Monday, September 16, 2019

Case of the Week 560

This week's case is a composite photo I created for my 2019 calendar for the month of September. The accompanying questions are:

  1. What is the parasite shown? (measure ~60 micrometers long)
  2. Why is this a suitable parasite for September?
  3. What is the significance of the other objects in the picture? 

Monday, September 9, 2019

Case of the Week 559

We're one week late due to my crazy travel schedule, but without further delay, here is our monthly case by Idzi Potters and the Institute of Tropical Medicine, Antwerp. It's short and sweet: The following was found in a stool specimen from a 3 year old child with diarrhea. It measures approximately 80 micrometers in diameter. Identification?

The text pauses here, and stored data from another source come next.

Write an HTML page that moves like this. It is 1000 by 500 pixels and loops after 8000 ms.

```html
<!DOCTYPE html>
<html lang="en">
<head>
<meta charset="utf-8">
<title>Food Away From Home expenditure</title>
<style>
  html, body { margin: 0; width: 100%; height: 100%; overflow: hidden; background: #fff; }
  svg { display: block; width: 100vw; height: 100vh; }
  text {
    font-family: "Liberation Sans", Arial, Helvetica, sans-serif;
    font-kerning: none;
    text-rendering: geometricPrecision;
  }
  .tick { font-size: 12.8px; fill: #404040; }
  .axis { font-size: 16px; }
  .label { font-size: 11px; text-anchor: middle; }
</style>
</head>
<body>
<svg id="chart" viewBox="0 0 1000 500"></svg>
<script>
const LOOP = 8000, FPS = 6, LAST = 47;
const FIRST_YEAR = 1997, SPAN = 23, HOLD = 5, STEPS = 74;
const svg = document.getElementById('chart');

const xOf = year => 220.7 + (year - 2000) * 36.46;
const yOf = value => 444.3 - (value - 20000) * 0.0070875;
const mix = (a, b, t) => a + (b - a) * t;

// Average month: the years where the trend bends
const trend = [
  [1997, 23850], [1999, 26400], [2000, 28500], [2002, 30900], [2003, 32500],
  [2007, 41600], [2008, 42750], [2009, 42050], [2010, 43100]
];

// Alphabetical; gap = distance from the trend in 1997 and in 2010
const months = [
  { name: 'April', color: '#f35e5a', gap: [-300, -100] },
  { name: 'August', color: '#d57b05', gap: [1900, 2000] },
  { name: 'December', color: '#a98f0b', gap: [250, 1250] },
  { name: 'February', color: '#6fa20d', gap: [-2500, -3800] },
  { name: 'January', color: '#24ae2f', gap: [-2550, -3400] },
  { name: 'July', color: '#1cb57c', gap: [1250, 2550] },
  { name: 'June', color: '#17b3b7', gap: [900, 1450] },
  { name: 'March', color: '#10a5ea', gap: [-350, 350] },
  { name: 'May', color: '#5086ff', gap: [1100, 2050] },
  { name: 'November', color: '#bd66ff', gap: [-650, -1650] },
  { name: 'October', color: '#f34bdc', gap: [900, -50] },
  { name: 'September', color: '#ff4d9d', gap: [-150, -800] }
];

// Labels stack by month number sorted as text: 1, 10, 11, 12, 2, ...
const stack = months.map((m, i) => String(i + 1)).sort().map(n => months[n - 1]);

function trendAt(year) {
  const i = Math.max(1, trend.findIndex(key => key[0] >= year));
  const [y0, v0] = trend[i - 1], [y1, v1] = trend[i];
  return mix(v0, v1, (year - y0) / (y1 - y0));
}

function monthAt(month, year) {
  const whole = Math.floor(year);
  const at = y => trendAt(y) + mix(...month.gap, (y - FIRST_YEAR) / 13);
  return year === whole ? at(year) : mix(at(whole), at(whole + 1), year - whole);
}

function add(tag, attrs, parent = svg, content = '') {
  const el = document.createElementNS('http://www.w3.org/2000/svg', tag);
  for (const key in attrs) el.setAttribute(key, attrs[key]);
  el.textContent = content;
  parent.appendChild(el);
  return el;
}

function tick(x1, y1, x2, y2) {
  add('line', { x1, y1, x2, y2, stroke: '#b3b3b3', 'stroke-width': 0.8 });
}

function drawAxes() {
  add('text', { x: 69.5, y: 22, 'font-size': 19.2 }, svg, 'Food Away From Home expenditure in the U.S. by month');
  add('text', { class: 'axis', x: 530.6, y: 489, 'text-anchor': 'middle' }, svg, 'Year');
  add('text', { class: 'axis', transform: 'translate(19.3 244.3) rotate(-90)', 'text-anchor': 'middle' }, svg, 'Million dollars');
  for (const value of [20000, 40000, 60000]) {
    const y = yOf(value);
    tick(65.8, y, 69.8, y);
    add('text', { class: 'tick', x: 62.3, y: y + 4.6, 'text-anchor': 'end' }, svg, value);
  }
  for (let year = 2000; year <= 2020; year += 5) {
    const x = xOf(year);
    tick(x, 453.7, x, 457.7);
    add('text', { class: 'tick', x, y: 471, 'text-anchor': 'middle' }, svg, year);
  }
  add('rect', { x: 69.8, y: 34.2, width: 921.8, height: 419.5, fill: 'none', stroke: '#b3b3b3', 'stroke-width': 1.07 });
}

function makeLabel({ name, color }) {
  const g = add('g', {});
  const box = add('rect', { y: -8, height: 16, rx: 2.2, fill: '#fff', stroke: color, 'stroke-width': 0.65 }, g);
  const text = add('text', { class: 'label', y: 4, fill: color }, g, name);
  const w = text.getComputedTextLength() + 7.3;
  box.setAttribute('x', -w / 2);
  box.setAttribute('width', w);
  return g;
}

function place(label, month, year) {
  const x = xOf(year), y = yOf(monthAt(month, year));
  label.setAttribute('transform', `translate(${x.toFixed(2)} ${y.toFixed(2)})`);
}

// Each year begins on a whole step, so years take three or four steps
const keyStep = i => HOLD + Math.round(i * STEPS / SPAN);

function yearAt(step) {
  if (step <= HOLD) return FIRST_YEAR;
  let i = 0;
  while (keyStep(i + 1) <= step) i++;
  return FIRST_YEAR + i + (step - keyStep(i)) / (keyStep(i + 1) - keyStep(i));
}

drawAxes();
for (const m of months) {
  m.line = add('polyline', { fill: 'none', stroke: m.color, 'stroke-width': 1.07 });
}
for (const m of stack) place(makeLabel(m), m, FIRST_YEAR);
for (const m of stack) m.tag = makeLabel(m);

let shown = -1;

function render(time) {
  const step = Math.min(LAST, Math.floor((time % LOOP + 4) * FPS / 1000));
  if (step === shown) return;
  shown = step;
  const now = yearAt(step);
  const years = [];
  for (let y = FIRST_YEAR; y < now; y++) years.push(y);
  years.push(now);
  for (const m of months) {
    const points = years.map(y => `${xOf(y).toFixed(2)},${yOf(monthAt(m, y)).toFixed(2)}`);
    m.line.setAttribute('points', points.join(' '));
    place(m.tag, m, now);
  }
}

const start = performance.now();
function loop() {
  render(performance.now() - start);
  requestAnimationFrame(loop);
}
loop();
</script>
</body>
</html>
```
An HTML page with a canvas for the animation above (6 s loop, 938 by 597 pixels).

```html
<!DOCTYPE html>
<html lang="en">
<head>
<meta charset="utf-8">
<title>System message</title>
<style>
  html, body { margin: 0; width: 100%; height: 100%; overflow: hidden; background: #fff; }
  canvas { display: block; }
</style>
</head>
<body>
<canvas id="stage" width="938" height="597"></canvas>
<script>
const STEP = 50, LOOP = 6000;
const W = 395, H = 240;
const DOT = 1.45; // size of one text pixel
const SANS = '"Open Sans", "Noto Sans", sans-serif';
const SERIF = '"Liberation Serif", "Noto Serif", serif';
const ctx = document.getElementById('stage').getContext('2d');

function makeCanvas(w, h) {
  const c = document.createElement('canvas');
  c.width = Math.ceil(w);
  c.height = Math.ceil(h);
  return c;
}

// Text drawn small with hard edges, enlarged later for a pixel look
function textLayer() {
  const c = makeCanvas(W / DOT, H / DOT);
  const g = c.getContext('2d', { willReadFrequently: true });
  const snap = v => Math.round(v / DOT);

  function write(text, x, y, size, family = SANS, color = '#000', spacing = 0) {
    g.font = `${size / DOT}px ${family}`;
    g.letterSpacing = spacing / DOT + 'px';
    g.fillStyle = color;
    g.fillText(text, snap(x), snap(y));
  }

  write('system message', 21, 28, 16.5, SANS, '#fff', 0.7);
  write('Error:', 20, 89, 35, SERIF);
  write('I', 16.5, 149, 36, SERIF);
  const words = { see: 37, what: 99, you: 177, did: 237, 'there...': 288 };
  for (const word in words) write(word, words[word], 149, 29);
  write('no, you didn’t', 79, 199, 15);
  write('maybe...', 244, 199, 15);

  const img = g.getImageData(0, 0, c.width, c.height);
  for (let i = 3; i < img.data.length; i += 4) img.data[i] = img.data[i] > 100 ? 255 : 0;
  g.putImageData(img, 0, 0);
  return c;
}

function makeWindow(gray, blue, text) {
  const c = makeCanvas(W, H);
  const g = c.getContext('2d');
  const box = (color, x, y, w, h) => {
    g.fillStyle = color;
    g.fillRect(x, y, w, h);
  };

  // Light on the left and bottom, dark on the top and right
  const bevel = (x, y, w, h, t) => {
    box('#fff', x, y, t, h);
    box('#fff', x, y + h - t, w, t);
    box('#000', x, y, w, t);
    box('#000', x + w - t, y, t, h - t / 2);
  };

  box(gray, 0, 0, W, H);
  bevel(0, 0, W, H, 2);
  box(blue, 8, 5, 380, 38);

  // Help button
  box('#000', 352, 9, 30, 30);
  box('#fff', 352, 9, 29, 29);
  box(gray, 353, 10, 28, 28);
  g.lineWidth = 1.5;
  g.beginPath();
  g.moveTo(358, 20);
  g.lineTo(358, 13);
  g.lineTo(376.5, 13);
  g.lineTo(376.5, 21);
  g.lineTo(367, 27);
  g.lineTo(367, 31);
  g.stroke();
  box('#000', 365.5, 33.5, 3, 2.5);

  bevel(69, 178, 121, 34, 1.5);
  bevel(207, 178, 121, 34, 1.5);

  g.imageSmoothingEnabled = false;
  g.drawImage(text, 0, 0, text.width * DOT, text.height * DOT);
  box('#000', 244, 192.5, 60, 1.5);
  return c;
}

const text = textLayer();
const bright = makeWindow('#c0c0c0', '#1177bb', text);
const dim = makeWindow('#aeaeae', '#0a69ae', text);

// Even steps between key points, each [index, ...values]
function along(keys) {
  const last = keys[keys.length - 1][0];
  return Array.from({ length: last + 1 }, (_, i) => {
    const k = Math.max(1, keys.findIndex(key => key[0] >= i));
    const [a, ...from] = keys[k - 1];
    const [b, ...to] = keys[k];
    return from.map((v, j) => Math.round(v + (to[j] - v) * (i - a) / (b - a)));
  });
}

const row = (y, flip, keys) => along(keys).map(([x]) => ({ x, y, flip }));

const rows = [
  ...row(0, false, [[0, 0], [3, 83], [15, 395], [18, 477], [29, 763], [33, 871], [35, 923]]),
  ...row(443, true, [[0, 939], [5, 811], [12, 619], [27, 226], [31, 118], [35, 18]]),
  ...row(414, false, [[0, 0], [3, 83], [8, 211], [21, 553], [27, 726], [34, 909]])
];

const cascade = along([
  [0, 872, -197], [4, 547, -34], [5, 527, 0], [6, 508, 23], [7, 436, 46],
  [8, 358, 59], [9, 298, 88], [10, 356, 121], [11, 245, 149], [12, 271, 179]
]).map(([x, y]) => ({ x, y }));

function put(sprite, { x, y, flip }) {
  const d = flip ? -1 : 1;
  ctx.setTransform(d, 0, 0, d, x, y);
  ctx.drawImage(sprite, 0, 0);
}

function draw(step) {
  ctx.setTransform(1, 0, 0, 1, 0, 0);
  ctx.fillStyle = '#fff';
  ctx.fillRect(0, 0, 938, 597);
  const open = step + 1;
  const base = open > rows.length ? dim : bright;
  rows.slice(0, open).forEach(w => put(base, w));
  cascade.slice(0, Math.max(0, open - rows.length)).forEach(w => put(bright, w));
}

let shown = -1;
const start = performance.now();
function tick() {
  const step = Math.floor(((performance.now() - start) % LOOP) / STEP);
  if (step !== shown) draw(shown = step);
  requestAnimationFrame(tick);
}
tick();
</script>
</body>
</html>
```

Sunday, September 8, 2019

Answer to Case 559

Answer to Parasite Case of the Week 559: Hymenolepis diminuta
This was another great case by Idzi Potters. This egg had all of the characteristic features of H. diminuta: large size (80 microns), and lack of polar filaments between the striated outer membrane and the smooth inner membrane.You can also nicely see some of the hooks of the internal 6-hooked oncosphere:
Here is a side-by-side comparison of H. diminuta eggs, and the eggs of the related cestode, Hymenolepis nana. You can see that they are very similar appearing, but H. nana eggs are smaller and have polar filaments that originate from the inner membrane and extend out into the space between membranes (arrows in image below).
Some pondered why the parasite featured this week was named "diminuta" since its eggs are bigger than those of H. nana. Blaine helped us with that answer to this: "H. diminuta was described earlier (1819) then H. nana (1851). So, at the time of its description, H. diminuta may have been the smallest tapeworm known from humans. "Nana" comes from the Latin 'nanus' meaning dwarf or small." Isn't etymology fun?

A fun saying for today: People who confuse etymology and entomology bug me in a way I can't put into words